From Blacklist to “A-list”: Craig Hodges On the Rise
There was a time not so long ago when one of the greatest three-point shooters in the history of the NBA was blacklisted in large part due to his political philosophy and association with the Nation of Islam. Times have changed and Craig Hodges is back in the Association, working with his former coach, Phil Jackson and the Los Angeles Lakers. Hodges has been working closely with players like Trevor Ariza. Improvements in Ariza’s game caught the eye of the Utah Jazz and a few other observers.
From ESPN’s Shelley Smith:

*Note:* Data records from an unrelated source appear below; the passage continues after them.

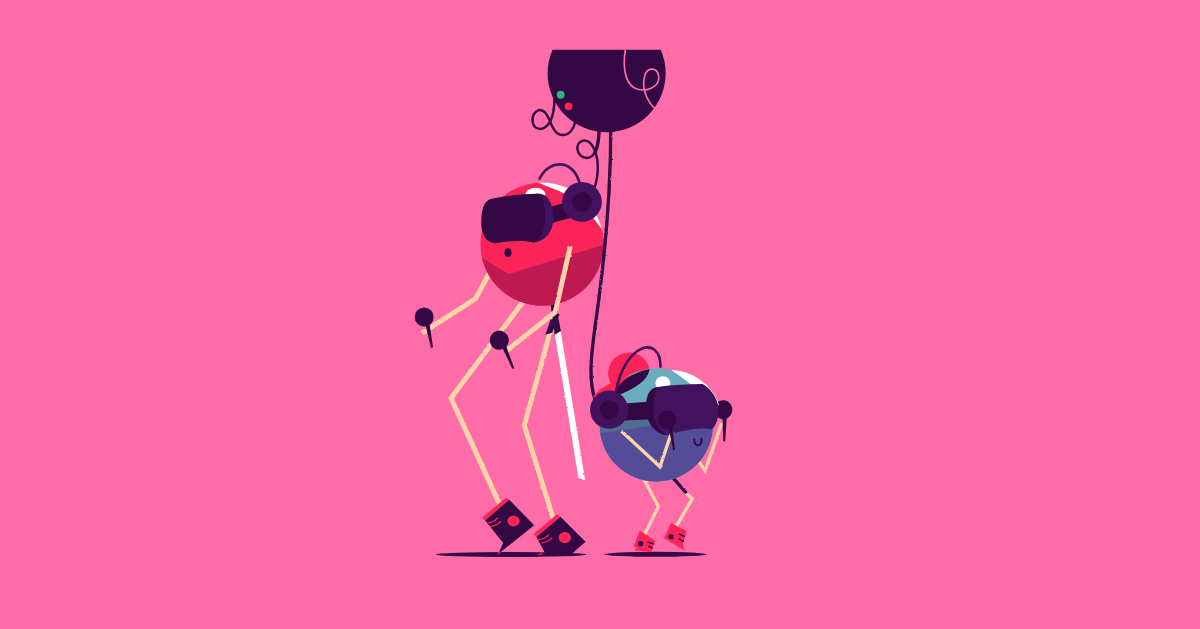
<!DOCTYPE html>
<html lang="en">
<head>
<meta charset="utf-8">
<title>Headset walkers</title>
<style>
:root {
  --pink: #ff6da8;
  --ink: #330845;
  --purple: #42125f;
  --red: #fb2458;
  --crimson: #bf1951;
  --skin: #ffd3a8;
  --white: #ffffff;
  --teal: #6aaebd;
  --steel: #4f6c93;
  --indigo: #544c96;
  --green: #2eb67d;
}
html, body { margin: 0; background: var(--pink); overflow: hidden; }
.scene { display: block; width: 1200px; height: 629px; background: var(--pink); }
.ink { fill: var(--ink); }
.purple { fill: var(--purple); }
.red { fill: var(--red); }
.crimson { fill: var(--crimson); }
.white { fill: var(--white); }
.teal { fill: var(--teal); }
.steel { fill: var(--steel); }
.indigo { fill: var(--indigo); }
.green { fill: var(--green); }
.limb { fill: none; stroke: var(--skin); stroke-width: 6; stroke-linejoin: miter; }
.limb-small { fill: none; stroke: var(--skin); stroke-width: 4; }
.cable { fill: none; stroke: var(--ink); stroke-width: 3; stroke-linecap: round; }
.cable-long { fill: none; stroke: var(--ink); stroke-width: 4; }
.band { fill: none; stroke: var(--purple); stroke-width: 3.2; stroke-linecap: round; }
.loop { fill: none; stroke: var(--pink); stroke-width: 2; }
.lace { fill: none; stroke: var(--red); stroke-width: 1.6; stroke-linecap: round; }
.lace-dark { fill: none; stroke: var(--ink); stroke-width: 1.8; stroke-linecap: round; }
.smile { fill: none; stroke: var(--ink); stroke-width: 2.4; stroke-linecap: round; }
</style>
</head>
<body>
<svg class="scene" viewBox="0 0 1450 760" preserveAspectRatio="none" role="img" aria-label="Two round-headed figures in headsets, wired to a floating sphere">
  <defs>
    <filter id="rough" x="-10%" y="-10%" width="120%" height="120%">
      <feTurbulence type="fractalNoise" baseFrequency="0.25" numOctaves="2" seed="4" result="grain"/>
      <feDisplacementMap in="SourceGraphic" in2="grain" scale="2.4" xChannelSelector="R" yChannelSelector="G"/>
    </filter>
    <clipPath id="sphere-cut"><rect x="650" y="60" width="170" height="110"/></clipPath>
    <clipPath id="tall-head-shape"><circle cx="655" cy="295" r="74.5"/></clipPath>
    <clipPath id="small-head-shape"><circle cx="793" cy="513.5" r="68.5"/></clipPath>
    <g id="controller">
      <path class="ink" d="M1.5 9 L6.5 8 L10.5 35.5 L9.5 38 L8 36 Z"/>
      <circle class="ink" r="11.5"/>
    </g>
    <g id="earphone">
      <circle class="purple" r="24"/>
      <circle class="ink" r="12"/>
    </g>
  </defs>

  <g id="shadows">
    <ellipse class="ink" cx="617.5" cy="670" rx="91" ry="3"/>
    <ellipse class="ink" cx="792" cy="669.8" rx="62" ry="3"/>
  </g>

  <g id="floating-sphere" clip-path="url(#sphere-cut)">
    <circle class="ink" cx="733" cy="88.5" r="71.3"/>
    <path class="loop" d="M756 58 C752 80 755 99 766 106 C780 113 797 105 796 93 C795 81 782 80 779 92 C775 106 781 121 791 131"/>
    <circle class="green" cx="677.5" cy="114.5" r="4.7"/>
    <circle class="red" cx="687" cy="128.5" r="4.7"/>
  </g>

  <g id="tall-limbs-back" filter="url(#rough)">
    <path class="limb" d="M595 323 L574.5 361 L510 402.500"/>
    <path class="limb" d="M634 362 L545 481 L604 610"/>
    <path class="limb" d="M665 400 L633.5 514 L669 628"/>
    <path class="ink" d="M671 376 L676 380 L667 402 L659 404.500 L664 390 Z"/>
    <path class="ink" d="M665 366 L671 366 L678 401 L670.5 405 Z"/>
    <path class="white" d="M670.5 404.500 L677.5 400 L707 580 L699 578 Z"/>
  </g>

  <g id="tall-boots">
    <path class="ink" d="M586 628.500 L615 603.500 L645.5 634.500 L605 667 L602 669 L608 656 Z"/>
    <path class="red" d="M582.500 625.500 L611.500 601 L615 604 L586.500 628.800 Z"/>
    <ellipse class="red" cx="620.5" cy="629.500" rx="7.500" ry="6.600"/>
    <path class="lace" d="M589 632 Q597 631 601 626 M593 636 Q601 635 605 630 M602 669 L604 667"/>
    <path class="ink" d="M648 648.500 L677 624 L707.5 654.500 L691 669 Q675 672 659 669 Z"/>
    <path class="red" d="M644.500 645.500 L673 621.500 L677 624.500 L648.500 648.800 Z"/>
    <ellipse class="red" cx="682.5" cy="649.500" rx="7.500" ry="6.600"/>
    <path class="lace" d="M651 652 Q659 651 663 646 M655 656 Q663 655 667 650 M651 670 L655 669"/>
  </g>

  <g id="tall-head">
    <g clip-path="url(#tall-head-shape)">
      <circle class="red" cx="655" cy="295" r="75"/>
      <path class="crimson" d="M578 309 L615 331 L735 294 L735 375 L570 375 Z"/>
      <path class="white" d="M649 218 C678 214 735 235 728 278 C717 262 702 246 684 235 C673 229 661 226 649 220 Z"/>
      <ellipse class="white" cx="647" cy="235" rx="12" ry="8"/>
    </g>
    <ellipse class="ink" cx="613.800" cy="305.200" rx="4.300" ry="5.200"/>
    <path class="ink" d="M664 250 L690 243 L690 263 L665 270 Z"/>
    <path class="purple" d="M648 234 C661 233 668 244 668.500 262 C669 281 658 292 645 293 L630 290 Z"/>
    <path class="ink" d="M594 240 C612 236.500 632 234 650 234 C657 238 659 250 658.500 263 C658 279 654 289 645 293 C632 290 614 291 599 294 C587 293 581 283 581.500 267 C582 250 586 242 594 240 Z"/>
  </g>

  <g id="cables">
    <path class="cable" d="M670 117 C670 136 666 154 653 156 C640 155 641 136 651 133 C661 132 663 145 668 154 C675 168 690 166 695 148"/>
    <path class="cable" d="M724 158 C723 174 721 190 709 191 C696 189 694 173 704 170 C714 168 720 181 722 195 C723 208 722 219 717 230"/>
    <path class="cable" style="stroke-width:4" d="M724 157 C723.500 168 722.500 178 719 184"/>
    <path class="cable-long" d="M738 157 C738 220 732.500 290 725 350 C718 408 708 450 719 483" filter="url(#rough)"/>
  </g>

  <g id="tall-headphones">
    <path class="band" d="M652 216 C663 192 694 191 701 224"/>
    <use href="#earphone" x="703.200" y="244"/>
  </g>

  <g id="tall-arm-front" filter="url(#rough)">
    <path class="limb" d="M689 298 L671 377 L612 424"/>
  </g>
  <use href="#controller" x="512.500" y="383"/>
  <use href="#controller" transform="translate(603.300 411) rotate(-12)"/>

  <g id="small-limbs-back" filter="url(#rough)">
    <path class="limb-small" d="M840 551 L852 569 L872 511"/>
    <path class="limb-small" d="M774 571 L795.500 612 L779 646"/>
    <path class="limb-small" d="M827 594 L836.500 602.500 L816 638"/>
    <path class="cable-long" d="M813 577 L829.500 596"/>
  </g>
  <use href="#controller" transform="translate(873.500 495) rotate(12)"/>

  <g id="small-boots">
    <path class="red" d="M773 641 L792 653.500 L787 667 L767 665 L769 661 L765.500 660.500 Z"/>
    <circle class="ink" cx="774" cy="657" r="3.200"/>
    <path class="lace-dark" d="M783 655 L789 657 M784 660 L788 662"/>
    <path class="red" d="M810.500 632 L830 641.500 L825 656 L827 665 L802.500 650.500 Z"/>
    <circle class="ink" cx="811" cy="648.500" r="3.200"/>
    <path class="lace-dark" d="M821 645.500 L827 648 M820.500 651 L826 654"/>
  </g>

  <g id="cap-crown">
    <circle class="red" cx="760" cy="451" r="25.200"/>
  </g>

  <g id="small-head">
    <g clip-path="url(#small-head-shape)">
      <circle class="teal" cx="793" cy="513.500" r="69"/>
      <path class="steel" d="M720 505 L800 500 L800 520 L720 526 Z"/>
      <path class="indigo" d="M720 524 L790 514 L870 505 L870 590 L720 590 Z"/>
    </g>
    <path class="white" d="M811 447 C834 447 862 464 869 490 C856 482 835 463 811 447 Z"/>
    <circle class="white" cx="801" cy="463.500" r="9"/>
    <path class="smile" d="M839 531 C838 540 849 541 847.500 530"/>
  </g>

  <g id="cap-brim">
    <path class="red" d="M716 480 C724 468 742 460 764 453 L752 473 L730 482 Z"/>
    <path class="ink" d="M741 476 C747 462 764 450 785 446 C783 459 769 469 746 478 Z"/>
  </g>

  <g id="small-headset">
    <path class="ink" d="M754 487.500 L784 485.500 L787 506.500 L754 508 Z"/>
    <path class="ink" d="M793 468 L805 467 L812 525 L803 525.500 C788 522 780 507 780.500 490 C781 477 785 470 793 468 Z"/>
    <path class="purple" d="M795 467.500 C812 465 832 464 849 464 C857 468 864 477 867 487 C870 502 866 515 860 518.500 C843 516 823 521 806 525.500 C794 519 789 508 789.500 493 C790 481 791 472 795 467.500 Z"/>
    <path class="band" d="M744 474 C756 411 799 406 798 443"/>
    <use href="#earphone" transform="translate(736 495) scale(.96)"/>
  </g>

  <g id="small-arm-front" filter="url(#rough)">
    <path class="limb-small" d="M751 521 L797.500 564 L812 521"/>
  </g>
  <g id="small-controller">
    <path class="ink" d="M808 517 L812.500 516 L815.500 543 L813.500 544.500 Z"/>
    <circle class="ink" cx="806" cy="507" r="11"/>
  </g>
</svg>
</body>
</html>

LOS ANGELES — He comes to the gym early for practice and always slips out just as the media is let in when it’s over, not because he’s shy — far from it — but because Craig Hodges says he doesn’t want to be the focus of what all the players he coaches are accomplishing.
“They do all the work,” he explains, “I just try to guide them.”
Hodges is a former sharpshooter who helped lead the Chicago Bulls to two NBA titles in the early 1990s and is the man that Lakers’ forward Trevor Ariza credits for his transition from being an injured athlete with no confidence in his jump shot, to the player who on Sunday had a playoff-high 21 points on 8-for-10 shooting, including 3-for-4 from the 3-point line in the Lakers 113-100 victory over the Jazz.
“He helped me a whole lot when I was hurt,” Ariza said Monday. “We did a lot of work before practice, after practice, before games when I couldn’t play at all, he helped me a lot.”
Back in the day, Hodges was one of the best outside shooters in the league, joining Larry Bird as the only players in history (so far) to win three NBA 3-point shooting contests. After the Bulls won the title in 1992, Hodges wore a dashiki to the White House and gave President Bush a letter complaining about the treatment of minorities and the poor. Not long after that, he was cut from the Bulls and never got another tryout with another team, and believes to this day, that he was “blackballed” from the league for stirring things up, something Commissioner David Stern denies.
His former coach, Phil Jackson, quietly hired him as a special assistant in 2005 and Hodges began working with perimeter players who say they appreciate his work ethic and attention to mental detail.
He taught me to take the shots when they’re there,” Ariza said, “and not freezing up and going to the basket, which is what I was used to doing. He got me doing something that was uncomfortable to me, taking the shot when it was there, and now it’s comfortable for me.”
A year ago, Ariza was struggling to recover from a broken foot and saw just 10 minutes in the Western Conference Finals and 35 minutes against Boston in the Finals, scoring a total of 13 points. At the time, Hodges thought Ariza would be the Lakers’ “secret weapon” in the Finals, but Ariza was still experiencing foot pain and admits he didn’t believe in his jumper. Visualization and repetition are aspects of the game they’ve worked hard on this season.
“I think the biggest thing we did was get up shots,” he said. “So many guys have been slashers so often, they don’t get up shots and never see the ball go in, which is important in building your confidence, knowing you can do it, rather than slash and drive to the basket.”
Hodges said he has taught Ariza and other Lakers perimeter players a formula he honed from growing up playing hoops in the projects of Chicago.
“We didn’t have nets, or if we did they were metal,” he said. “So we had rims and when it would get to be twilight, you could only make out a line, so I worked on putting my ball over that line. I tell them now, pick a spot two inches inside the target (the basket) and then raise your target six inches. Worked for me.”
He has preaches the philosophy of “holding your finish,” meaning, making sure Ariza holds his follow through as nice and high as when he launched the shot. “Your arm should be in the same position as when you go up as when you come down. Your arm should not have moved.”
“I think about that all the time,” Ariza said.
Like Hodges, Ariza is always the first player shooting pregame and in practice, Hodges often challenges him to shooting contests.
“We pick five spots, and you’ve got to make five in a row before you move,” Hodges said. “And I don’t miss a lot of shots. And it makes him have to make them, too.”
Ariza says he wins more than loses, but admits that Hodges still has it as a shooter.
“He’s still real good, he still doesn’t miss,” he said. “If you beat him, you know you’re doing something right.”
Addendum: It appears as if the Lakers are making the most of the intellectual capital provided by old outsiders like Craig Hodges. With Kareem Abdul-Jabbar also in the employ of the Lakers and providing leadership to the young Andrew Bynum, perhaps the last act of redemption for the league will be the return of Kermit Washington. It’s the Association that needs the redemption at this point, not Washington. Washington has led a wonderful life of love and service since leaving the Association. He, like Hodges and Jabbar, has a wealthy of knowledge and experience that could be of tremendous value to any organization in the business in developing young millionaires. It is past time for the Association to mend this fence.